H-Store was licensed under the BSD license and GPL licenses. By 2009, the VoltDB company developed a commercial version, and the H-Store research group shut down in 2016.[11]


  1. ^ "H-Store - Next Generation OLTP DBMS Research". Retrieved 2011-08-07.
  2. ^ Van Couvering, David (2008-02-18). "Stonebraker's H-Store: There's something happenin' here" (published 2011-03-11). Retrieved 2012-07-18.
  3. ^ Stonebraker, Mike; et al. (2007). "The end of an architectural era: (it's time for a complete rewrite)" (PDF). VLDB '07: Proceedings of the 33rd international conference on Very large data bases. Vienna, Austria.
  4. ^ Kallman, Robert; Kimura, Hideaki; Natkins, Jonathan; Pavlo, Andrew; Rasin, Alexander; Zdonik, Stanley; Jones, Evan P. C.; Madden, Samuel; Stonebraker, Michael; Zhang, Yang; Hugg, John; Abadi, Daniel J. (2008). "H-Store: a high-performance, distributed main memory transaction processing system" (PDF). Proc. VLDB Endowment. 2. 1: 1496–1499. ISSN 2150-8097.
  5. ^ Monash, Curt (2008). "Mike Stonebraker calls for the complete destruction of the old DBMS order" (published 2008-02-18). Retrieved 2012-07-18.

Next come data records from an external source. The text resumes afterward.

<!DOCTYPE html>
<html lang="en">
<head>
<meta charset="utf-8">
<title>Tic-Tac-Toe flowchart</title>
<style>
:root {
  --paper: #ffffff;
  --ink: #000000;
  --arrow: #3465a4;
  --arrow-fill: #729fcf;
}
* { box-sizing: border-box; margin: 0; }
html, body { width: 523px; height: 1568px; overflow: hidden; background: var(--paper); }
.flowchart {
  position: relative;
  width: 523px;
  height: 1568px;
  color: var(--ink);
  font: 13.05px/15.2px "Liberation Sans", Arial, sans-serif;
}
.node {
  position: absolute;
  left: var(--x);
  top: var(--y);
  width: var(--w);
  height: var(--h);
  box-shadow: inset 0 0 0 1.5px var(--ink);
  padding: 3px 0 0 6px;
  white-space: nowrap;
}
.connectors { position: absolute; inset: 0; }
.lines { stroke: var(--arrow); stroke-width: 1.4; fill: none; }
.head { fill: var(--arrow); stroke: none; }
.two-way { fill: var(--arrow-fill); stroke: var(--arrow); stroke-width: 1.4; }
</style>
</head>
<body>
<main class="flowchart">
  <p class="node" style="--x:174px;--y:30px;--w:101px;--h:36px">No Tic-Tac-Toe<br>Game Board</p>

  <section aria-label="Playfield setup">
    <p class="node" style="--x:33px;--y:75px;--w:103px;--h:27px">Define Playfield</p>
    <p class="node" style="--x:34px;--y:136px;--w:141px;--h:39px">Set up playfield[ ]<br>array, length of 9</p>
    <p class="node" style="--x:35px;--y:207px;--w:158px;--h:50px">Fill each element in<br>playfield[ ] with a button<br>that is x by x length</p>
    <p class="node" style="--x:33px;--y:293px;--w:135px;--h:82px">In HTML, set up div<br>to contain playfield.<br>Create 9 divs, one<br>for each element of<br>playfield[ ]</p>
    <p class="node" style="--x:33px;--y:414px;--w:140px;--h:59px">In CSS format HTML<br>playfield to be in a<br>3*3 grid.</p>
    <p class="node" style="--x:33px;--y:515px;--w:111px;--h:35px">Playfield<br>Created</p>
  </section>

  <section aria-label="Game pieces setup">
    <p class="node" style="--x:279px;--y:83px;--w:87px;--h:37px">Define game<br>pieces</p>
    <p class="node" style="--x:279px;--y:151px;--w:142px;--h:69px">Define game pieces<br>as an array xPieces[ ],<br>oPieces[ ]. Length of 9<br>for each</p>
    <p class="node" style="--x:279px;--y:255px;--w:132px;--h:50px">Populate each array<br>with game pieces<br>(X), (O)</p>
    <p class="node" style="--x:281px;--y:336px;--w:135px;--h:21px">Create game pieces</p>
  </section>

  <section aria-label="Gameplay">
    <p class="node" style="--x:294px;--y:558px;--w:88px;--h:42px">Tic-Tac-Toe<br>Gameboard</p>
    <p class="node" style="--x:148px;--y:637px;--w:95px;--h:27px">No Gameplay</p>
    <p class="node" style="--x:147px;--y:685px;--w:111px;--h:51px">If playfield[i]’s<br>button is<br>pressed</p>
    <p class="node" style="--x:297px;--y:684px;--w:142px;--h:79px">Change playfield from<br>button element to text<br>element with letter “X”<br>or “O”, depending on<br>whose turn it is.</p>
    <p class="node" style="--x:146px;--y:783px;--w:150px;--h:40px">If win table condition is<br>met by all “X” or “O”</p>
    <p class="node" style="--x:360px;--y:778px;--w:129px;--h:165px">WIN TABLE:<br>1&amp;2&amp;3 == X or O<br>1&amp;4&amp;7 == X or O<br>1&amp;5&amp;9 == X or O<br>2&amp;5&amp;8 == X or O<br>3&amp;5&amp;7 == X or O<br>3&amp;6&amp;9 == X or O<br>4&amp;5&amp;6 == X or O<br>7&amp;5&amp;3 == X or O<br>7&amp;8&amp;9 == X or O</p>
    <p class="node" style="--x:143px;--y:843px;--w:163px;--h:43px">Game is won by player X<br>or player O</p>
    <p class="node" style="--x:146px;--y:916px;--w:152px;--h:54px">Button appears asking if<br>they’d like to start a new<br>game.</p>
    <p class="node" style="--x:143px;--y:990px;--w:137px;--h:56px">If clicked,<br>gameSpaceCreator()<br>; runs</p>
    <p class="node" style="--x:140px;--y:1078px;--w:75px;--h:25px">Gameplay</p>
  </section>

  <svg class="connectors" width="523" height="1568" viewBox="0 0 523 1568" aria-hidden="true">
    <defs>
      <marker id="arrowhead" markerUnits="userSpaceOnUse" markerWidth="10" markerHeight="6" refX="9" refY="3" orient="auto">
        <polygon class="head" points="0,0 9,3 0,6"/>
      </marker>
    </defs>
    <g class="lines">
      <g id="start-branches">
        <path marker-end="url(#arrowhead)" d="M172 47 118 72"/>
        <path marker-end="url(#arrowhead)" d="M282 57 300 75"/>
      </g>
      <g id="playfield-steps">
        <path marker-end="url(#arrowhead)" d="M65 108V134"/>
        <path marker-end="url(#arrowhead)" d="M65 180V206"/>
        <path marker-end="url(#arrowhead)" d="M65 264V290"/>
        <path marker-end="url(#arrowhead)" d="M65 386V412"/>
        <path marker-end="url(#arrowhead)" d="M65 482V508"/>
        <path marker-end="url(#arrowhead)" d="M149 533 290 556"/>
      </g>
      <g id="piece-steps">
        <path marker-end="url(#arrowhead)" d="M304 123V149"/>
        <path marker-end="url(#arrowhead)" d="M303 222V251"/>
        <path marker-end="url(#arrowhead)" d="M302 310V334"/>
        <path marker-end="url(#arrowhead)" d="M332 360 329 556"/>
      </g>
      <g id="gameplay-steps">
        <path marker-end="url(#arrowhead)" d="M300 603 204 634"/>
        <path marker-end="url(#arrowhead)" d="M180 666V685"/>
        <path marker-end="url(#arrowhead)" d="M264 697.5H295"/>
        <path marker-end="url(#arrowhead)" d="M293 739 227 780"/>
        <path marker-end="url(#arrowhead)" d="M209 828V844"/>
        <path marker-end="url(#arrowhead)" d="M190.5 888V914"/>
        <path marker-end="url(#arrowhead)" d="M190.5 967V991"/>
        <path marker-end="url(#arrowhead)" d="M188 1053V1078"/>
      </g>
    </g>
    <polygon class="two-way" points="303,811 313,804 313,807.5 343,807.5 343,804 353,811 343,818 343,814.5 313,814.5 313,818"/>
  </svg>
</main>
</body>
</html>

  6. ^ Aslett, Matthew (2010). "How Will The Database Incumbents Respond To NoSQL And NewSQL?" (PDF). 451 Group (published 2011-04-04). Archived from the original (PDF) on January 27, 2012. Retrieved 2012-07-06.
  7. ^ Thomas, Nigel (2008-03-01). "H-Store - a new architectural era, or just a toy?". Retrieved 2012-07-05.
  8. ^ Aslett, Matthew (2008-03-04). "Is H-Store the future of database management systems?". Retrieved 2012-07-05.
  9. ^ "H-Store - Architecture Overview". Retrieved 2011-08-07.
  10. ^ Dignan, Larry (2008). "H-Store: Complete destruction of the old DBMS order?". Retrieved 2012-07-05.
  11. ^ Monash, Curt (2009). "H-Store is now VoltDB". Retrieved 2011-07-14.